- [Data provided]:

=== Section Start ===

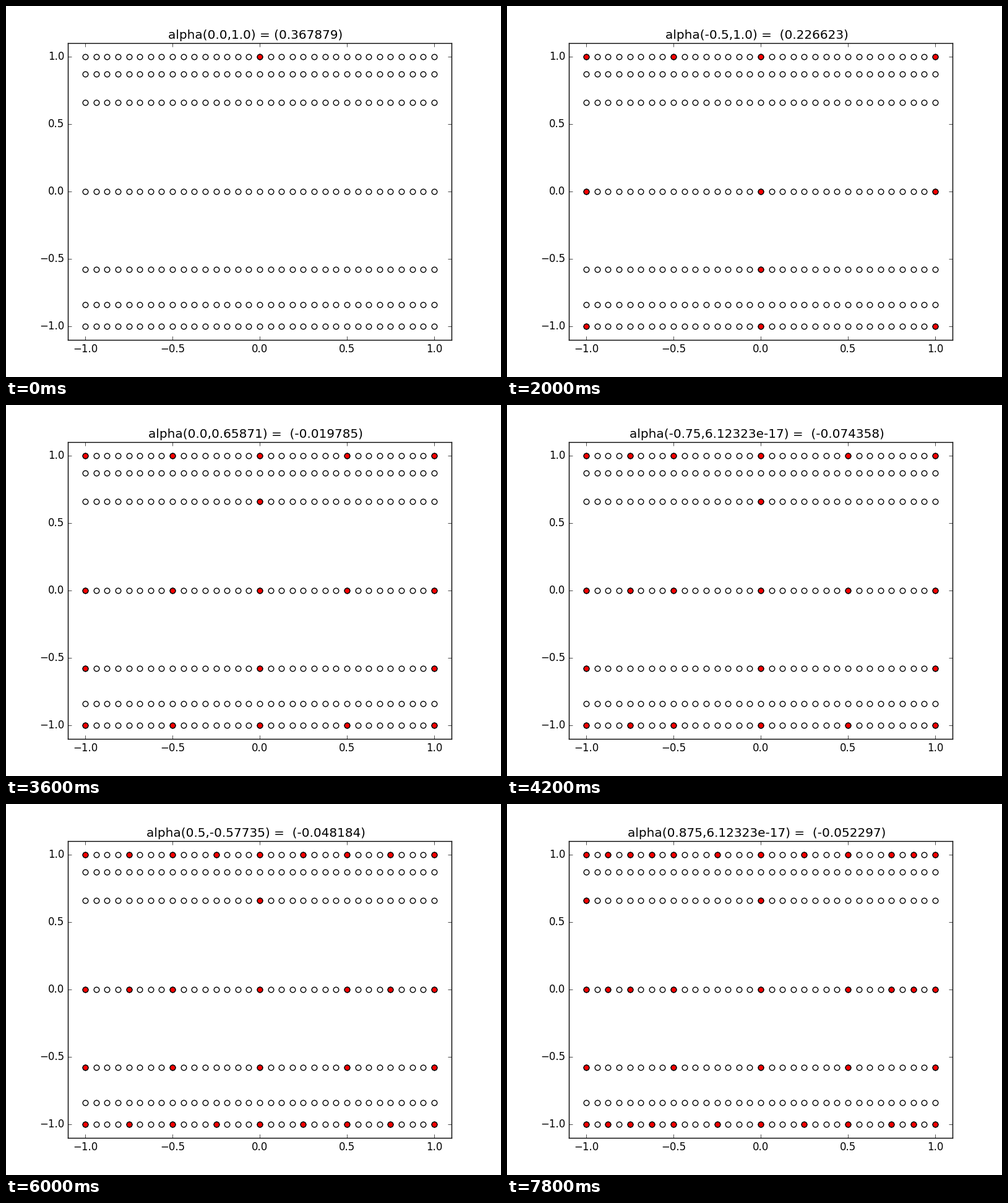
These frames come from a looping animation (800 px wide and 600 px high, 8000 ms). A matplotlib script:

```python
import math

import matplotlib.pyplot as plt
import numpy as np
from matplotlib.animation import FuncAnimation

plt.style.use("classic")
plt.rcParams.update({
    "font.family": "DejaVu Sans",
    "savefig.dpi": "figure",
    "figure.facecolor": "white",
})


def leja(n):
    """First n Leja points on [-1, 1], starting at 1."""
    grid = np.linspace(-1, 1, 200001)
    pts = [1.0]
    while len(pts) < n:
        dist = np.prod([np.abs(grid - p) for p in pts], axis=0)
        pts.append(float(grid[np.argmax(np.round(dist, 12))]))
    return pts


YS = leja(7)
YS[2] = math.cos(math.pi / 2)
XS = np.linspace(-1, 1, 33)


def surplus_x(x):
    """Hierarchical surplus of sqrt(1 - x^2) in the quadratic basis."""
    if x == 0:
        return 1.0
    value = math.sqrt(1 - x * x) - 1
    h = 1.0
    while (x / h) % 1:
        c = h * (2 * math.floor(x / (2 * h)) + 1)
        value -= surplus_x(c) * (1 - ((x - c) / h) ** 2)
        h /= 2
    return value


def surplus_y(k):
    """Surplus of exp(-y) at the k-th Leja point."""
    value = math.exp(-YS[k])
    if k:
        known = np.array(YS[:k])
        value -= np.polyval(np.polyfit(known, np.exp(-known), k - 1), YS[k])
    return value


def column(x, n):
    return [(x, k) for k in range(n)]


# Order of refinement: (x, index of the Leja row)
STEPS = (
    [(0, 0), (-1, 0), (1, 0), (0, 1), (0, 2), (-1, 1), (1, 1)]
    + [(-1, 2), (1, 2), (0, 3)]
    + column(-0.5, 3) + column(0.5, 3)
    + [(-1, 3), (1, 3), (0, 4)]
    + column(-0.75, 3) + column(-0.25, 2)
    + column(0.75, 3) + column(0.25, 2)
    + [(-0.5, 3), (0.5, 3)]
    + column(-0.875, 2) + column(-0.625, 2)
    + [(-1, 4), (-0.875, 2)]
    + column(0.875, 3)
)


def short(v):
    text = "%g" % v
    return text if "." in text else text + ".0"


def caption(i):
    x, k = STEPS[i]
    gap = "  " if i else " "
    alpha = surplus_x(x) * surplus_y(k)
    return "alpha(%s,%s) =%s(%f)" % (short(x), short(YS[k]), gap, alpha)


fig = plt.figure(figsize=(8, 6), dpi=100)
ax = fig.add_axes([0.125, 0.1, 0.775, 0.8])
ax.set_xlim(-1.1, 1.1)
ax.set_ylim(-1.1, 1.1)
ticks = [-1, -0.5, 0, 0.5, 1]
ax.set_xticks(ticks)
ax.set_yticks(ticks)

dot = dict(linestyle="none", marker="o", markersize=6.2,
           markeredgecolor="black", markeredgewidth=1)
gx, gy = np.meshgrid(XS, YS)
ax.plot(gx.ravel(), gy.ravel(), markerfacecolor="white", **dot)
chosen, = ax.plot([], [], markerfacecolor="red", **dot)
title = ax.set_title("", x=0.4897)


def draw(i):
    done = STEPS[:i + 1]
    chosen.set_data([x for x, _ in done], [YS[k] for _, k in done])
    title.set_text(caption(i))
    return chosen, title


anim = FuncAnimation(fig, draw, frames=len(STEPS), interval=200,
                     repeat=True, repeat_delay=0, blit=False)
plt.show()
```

=== Section End ===
=== Section Start ===

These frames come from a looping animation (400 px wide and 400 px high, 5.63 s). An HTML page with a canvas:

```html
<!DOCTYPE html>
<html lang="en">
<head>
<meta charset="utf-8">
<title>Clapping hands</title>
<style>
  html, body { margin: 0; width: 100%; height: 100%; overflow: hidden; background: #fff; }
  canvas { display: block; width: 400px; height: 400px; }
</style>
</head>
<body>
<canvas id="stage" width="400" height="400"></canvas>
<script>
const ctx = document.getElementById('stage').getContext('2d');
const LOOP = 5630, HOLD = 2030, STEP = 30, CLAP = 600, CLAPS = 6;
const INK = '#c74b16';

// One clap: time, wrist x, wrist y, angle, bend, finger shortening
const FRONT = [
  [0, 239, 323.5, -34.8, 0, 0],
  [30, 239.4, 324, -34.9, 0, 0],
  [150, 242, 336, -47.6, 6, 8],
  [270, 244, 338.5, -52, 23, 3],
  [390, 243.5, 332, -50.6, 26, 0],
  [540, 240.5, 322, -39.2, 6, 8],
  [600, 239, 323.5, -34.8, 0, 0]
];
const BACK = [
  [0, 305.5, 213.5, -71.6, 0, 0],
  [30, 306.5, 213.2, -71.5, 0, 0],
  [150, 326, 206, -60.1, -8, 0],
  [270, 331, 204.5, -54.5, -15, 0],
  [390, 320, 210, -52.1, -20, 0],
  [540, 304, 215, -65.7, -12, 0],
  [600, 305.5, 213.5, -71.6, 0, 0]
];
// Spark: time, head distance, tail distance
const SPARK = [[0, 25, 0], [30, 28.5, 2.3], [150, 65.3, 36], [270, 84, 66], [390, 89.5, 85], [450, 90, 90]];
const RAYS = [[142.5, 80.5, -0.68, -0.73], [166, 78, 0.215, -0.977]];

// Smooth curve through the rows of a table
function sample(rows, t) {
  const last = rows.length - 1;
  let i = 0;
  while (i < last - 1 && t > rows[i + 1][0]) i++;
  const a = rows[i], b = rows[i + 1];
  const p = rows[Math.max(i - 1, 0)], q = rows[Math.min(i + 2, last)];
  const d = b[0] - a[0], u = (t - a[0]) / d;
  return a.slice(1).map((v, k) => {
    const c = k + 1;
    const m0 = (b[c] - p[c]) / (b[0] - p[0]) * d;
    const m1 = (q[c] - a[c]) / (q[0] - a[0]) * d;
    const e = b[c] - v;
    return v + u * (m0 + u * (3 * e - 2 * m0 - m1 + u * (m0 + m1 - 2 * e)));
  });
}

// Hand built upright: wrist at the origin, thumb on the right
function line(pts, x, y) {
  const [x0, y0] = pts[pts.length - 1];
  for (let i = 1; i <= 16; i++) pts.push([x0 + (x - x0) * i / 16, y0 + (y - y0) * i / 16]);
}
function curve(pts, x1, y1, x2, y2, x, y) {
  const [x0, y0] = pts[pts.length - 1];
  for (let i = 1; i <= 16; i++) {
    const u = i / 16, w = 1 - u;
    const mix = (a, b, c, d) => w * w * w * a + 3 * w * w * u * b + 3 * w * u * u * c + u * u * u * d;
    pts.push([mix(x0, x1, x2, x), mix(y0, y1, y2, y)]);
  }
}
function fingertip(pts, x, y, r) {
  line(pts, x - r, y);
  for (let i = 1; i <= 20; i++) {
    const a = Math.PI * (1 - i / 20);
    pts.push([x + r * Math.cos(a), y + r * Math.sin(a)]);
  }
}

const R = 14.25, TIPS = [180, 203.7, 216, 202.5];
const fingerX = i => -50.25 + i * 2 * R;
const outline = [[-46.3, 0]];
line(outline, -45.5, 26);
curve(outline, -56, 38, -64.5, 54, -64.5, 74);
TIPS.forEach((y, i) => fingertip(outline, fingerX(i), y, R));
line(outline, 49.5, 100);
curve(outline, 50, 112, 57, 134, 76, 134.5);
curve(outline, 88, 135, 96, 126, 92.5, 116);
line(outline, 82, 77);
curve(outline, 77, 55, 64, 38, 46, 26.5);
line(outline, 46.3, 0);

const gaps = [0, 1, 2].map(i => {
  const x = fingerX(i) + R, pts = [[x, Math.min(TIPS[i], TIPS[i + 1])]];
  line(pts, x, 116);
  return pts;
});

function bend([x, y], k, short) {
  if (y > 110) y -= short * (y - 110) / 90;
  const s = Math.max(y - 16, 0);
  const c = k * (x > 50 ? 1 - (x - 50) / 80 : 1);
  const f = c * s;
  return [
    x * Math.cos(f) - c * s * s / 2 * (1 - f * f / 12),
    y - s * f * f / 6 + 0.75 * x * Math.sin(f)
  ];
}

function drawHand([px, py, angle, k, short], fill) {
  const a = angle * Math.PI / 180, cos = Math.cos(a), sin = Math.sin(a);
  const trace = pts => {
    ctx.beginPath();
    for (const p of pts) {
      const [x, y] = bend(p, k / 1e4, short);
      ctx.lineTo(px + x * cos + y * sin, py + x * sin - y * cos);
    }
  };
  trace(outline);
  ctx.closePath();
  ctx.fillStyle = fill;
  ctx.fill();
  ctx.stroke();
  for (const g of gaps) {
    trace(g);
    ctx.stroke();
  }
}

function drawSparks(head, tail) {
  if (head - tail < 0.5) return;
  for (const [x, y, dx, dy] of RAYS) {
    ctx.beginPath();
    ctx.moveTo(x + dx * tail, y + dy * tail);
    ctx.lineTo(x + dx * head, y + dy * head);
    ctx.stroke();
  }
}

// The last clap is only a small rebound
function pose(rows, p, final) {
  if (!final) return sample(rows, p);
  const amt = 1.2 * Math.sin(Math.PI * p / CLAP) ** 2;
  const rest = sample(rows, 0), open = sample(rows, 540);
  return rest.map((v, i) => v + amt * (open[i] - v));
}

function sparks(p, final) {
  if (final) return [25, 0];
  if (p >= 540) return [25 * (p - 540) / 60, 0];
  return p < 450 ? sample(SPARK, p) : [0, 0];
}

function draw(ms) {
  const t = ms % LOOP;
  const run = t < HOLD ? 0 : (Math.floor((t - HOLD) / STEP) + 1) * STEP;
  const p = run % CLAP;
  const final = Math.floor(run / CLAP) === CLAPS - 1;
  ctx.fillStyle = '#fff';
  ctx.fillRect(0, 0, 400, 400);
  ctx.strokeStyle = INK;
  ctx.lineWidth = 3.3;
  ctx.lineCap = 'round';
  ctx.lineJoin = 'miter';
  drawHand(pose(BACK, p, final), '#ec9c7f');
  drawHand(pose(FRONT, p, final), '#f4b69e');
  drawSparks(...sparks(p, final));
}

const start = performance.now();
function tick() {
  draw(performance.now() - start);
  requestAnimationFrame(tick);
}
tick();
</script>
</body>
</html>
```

=== Section End ===
=== Section Start ===

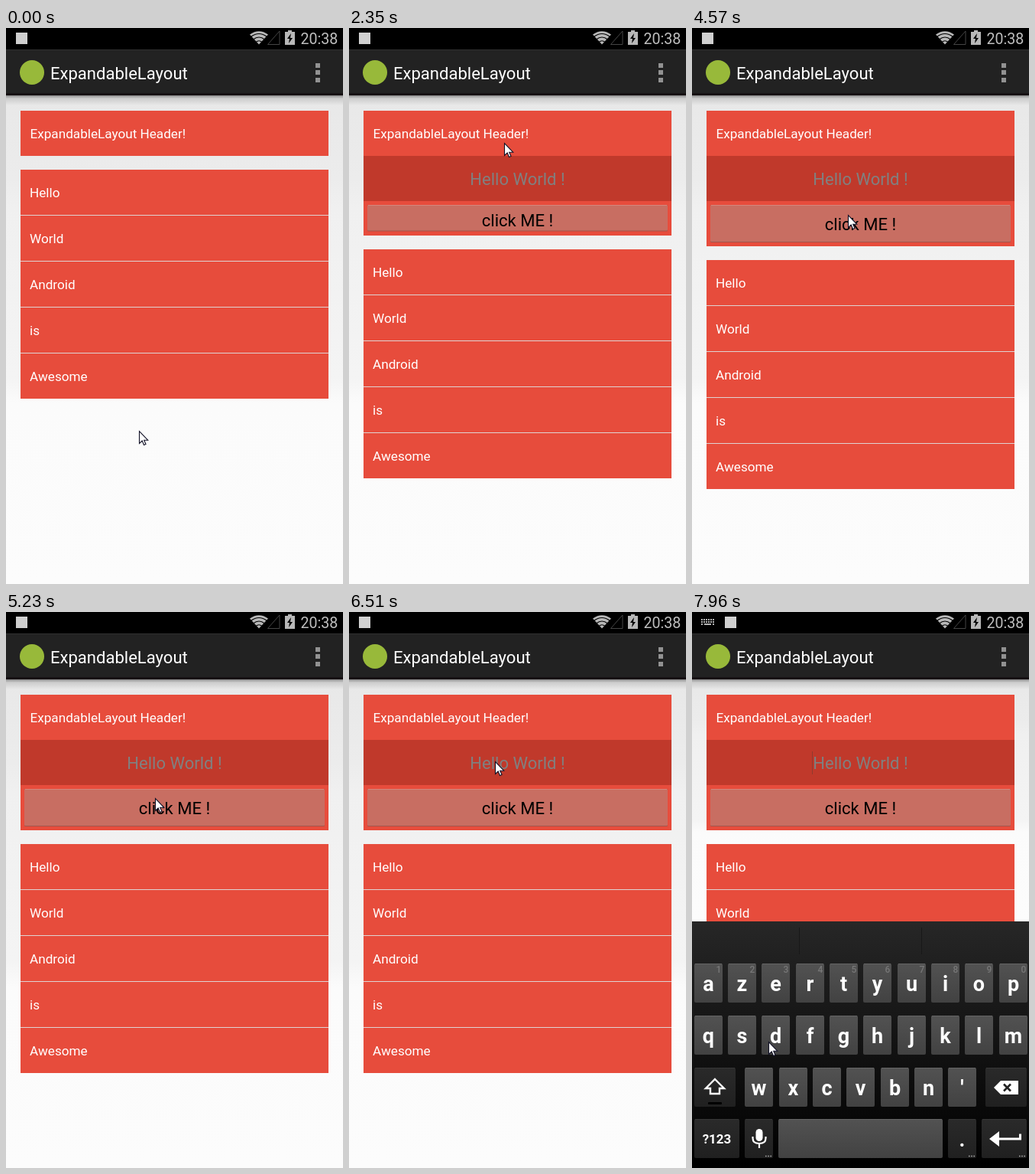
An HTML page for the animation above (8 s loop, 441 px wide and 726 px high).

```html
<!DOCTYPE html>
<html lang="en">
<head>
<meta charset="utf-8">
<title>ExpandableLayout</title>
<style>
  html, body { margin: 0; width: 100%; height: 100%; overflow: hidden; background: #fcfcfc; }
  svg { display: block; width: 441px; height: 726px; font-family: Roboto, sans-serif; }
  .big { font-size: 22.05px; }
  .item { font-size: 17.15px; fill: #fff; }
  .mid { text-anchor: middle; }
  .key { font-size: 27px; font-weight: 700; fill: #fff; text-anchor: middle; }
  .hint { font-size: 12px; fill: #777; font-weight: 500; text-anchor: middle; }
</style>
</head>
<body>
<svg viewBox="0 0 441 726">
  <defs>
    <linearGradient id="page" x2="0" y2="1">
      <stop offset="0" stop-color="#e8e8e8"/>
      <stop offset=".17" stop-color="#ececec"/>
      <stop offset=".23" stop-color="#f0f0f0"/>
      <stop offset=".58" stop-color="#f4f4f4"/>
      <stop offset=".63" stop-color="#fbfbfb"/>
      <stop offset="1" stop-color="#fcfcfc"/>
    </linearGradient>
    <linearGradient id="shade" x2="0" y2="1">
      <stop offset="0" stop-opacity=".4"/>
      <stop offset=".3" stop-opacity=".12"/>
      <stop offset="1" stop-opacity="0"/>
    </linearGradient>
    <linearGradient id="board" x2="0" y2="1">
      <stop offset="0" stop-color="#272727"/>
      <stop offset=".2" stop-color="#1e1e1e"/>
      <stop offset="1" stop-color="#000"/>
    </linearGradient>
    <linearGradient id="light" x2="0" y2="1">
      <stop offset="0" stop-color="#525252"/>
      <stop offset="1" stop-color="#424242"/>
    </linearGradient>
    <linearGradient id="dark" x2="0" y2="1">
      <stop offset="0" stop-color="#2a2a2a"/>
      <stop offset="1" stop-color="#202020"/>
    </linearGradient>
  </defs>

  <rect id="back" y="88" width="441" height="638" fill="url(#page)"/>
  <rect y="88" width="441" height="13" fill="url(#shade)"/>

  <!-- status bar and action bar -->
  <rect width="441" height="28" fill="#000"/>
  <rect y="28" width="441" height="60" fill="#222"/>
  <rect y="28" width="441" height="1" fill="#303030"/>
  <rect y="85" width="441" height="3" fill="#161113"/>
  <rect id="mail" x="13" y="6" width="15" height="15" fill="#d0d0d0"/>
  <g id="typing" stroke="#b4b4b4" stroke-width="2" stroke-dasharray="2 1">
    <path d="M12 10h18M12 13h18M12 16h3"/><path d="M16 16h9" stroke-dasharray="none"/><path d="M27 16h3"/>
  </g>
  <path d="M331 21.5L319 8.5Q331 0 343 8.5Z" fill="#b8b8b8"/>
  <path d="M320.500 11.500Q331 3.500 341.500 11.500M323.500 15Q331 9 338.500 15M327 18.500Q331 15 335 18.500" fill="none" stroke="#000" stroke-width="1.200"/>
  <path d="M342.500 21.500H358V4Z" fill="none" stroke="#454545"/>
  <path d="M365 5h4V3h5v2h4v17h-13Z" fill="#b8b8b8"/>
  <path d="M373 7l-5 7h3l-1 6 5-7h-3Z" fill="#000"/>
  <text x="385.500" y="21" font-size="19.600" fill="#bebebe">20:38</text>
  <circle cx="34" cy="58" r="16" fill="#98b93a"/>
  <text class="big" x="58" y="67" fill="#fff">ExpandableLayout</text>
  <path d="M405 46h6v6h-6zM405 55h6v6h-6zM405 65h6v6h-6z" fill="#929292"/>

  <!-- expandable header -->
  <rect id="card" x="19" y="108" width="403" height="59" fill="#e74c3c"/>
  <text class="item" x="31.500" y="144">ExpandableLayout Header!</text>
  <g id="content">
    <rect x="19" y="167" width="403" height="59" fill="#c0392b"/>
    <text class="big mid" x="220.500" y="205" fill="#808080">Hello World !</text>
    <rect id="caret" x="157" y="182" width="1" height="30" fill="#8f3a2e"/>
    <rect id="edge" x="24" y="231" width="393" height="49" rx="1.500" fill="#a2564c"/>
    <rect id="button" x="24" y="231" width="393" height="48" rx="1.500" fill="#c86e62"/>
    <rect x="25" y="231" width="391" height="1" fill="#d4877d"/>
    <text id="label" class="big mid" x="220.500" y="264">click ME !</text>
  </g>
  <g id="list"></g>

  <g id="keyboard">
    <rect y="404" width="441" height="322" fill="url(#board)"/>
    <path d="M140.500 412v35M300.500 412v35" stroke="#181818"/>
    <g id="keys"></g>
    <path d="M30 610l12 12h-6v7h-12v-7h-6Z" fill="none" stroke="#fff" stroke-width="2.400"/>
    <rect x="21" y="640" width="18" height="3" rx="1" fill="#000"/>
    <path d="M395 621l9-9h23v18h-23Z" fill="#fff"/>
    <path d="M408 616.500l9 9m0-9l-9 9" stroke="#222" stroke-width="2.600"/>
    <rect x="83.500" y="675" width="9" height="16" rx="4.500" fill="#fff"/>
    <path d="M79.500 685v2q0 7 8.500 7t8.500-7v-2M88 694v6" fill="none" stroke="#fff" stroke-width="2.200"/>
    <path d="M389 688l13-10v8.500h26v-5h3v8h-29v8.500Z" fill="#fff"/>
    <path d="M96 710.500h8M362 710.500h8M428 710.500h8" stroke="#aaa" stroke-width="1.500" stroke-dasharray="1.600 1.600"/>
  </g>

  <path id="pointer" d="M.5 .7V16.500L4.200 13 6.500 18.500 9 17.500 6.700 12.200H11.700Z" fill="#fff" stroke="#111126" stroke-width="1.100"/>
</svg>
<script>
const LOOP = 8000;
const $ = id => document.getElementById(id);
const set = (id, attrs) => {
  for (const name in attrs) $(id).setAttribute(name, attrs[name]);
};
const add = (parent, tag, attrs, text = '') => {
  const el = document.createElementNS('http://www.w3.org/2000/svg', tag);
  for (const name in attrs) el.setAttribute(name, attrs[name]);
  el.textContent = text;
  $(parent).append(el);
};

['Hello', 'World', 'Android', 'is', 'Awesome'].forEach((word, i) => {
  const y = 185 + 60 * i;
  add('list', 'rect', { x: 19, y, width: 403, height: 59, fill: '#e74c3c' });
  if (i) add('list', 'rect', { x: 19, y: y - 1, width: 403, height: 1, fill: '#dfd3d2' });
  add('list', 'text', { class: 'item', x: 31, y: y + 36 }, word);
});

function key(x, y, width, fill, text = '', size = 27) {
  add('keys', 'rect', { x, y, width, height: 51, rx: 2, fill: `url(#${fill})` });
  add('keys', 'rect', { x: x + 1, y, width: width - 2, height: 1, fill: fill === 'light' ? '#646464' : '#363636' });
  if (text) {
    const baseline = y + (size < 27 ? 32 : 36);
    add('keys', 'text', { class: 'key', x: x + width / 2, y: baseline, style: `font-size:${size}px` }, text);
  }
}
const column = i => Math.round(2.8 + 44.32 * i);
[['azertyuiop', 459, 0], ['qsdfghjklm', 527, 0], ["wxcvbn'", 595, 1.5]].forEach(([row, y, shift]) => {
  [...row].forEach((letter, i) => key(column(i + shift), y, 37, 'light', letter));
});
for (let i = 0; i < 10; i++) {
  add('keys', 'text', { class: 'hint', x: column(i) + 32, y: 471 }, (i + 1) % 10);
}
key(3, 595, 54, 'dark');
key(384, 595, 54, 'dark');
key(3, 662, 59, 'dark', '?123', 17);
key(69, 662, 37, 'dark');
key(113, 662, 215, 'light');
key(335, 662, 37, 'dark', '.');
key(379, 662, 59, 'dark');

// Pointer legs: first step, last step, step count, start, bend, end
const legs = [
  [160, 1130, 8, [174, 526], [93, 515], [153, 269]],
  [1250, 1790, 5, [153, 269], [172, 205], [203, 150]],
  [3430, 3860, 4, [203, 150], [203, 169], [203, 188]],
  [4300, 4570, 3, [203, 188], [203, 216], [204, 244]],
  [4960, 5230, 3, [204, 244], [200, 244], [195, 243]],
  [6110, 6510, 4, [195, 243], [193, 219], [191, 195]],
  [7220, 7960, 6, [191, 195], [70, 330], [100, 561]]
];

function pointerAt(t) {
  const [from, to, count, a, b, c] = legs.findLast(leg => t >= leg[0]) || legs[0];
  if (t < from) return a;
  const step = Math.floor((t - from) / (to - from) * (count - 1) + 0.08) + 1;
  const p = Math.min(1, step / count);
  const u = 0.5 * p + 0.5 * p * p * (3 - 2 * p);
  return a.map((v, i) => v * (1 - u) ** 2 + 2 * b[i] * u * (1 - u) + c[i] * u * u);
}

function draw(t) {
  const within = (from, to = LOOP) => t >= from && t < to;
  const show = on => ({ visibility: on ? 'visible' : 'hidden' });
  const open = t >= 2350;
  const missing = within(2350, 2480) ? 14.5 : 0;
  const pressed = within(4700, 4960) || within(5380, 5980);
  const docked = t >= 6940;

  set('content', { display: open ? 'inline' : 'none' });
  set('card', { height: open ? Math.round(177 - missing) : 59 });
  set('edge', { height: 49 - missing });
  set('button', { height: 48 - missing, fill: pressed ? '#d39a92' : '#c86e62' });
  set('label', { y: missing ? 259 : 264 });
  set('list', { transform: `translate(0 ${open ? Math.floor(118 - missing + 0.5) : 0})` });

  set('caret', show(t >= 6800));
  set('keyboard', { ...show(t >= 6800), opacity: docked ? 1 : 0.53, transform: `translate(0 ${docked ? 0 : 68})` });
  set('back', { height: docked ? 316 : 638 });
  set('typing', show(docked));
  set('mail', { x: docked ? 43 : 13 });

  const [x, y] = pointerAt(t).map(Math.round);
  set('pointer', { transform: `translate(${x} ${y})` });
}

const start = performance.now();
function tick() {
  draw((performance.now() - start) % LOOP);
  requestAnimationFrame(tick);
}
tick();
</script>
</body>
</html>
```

=== Section End ===

- [Your goal]:
Return all lines of the data in which the string "rows" appears.

- [Result of this exercise]:
// Smooth curve through the rows of a table
function sample(rows, t) {
  const last = rows.length - 1;
  while (i < last - 1 && t > rows[i + 1][0]) i++;
  const a = rows[i], b = rows[i + 1];
  const p = rows[Math.max(i - 1, 0)], q = rows[Math.min(i + 2, last)];
function pose(rows, p, final) {
  if (!final) return sample(rows, p);
  const rest = sample(rows, 0), open = sample(rows, 540);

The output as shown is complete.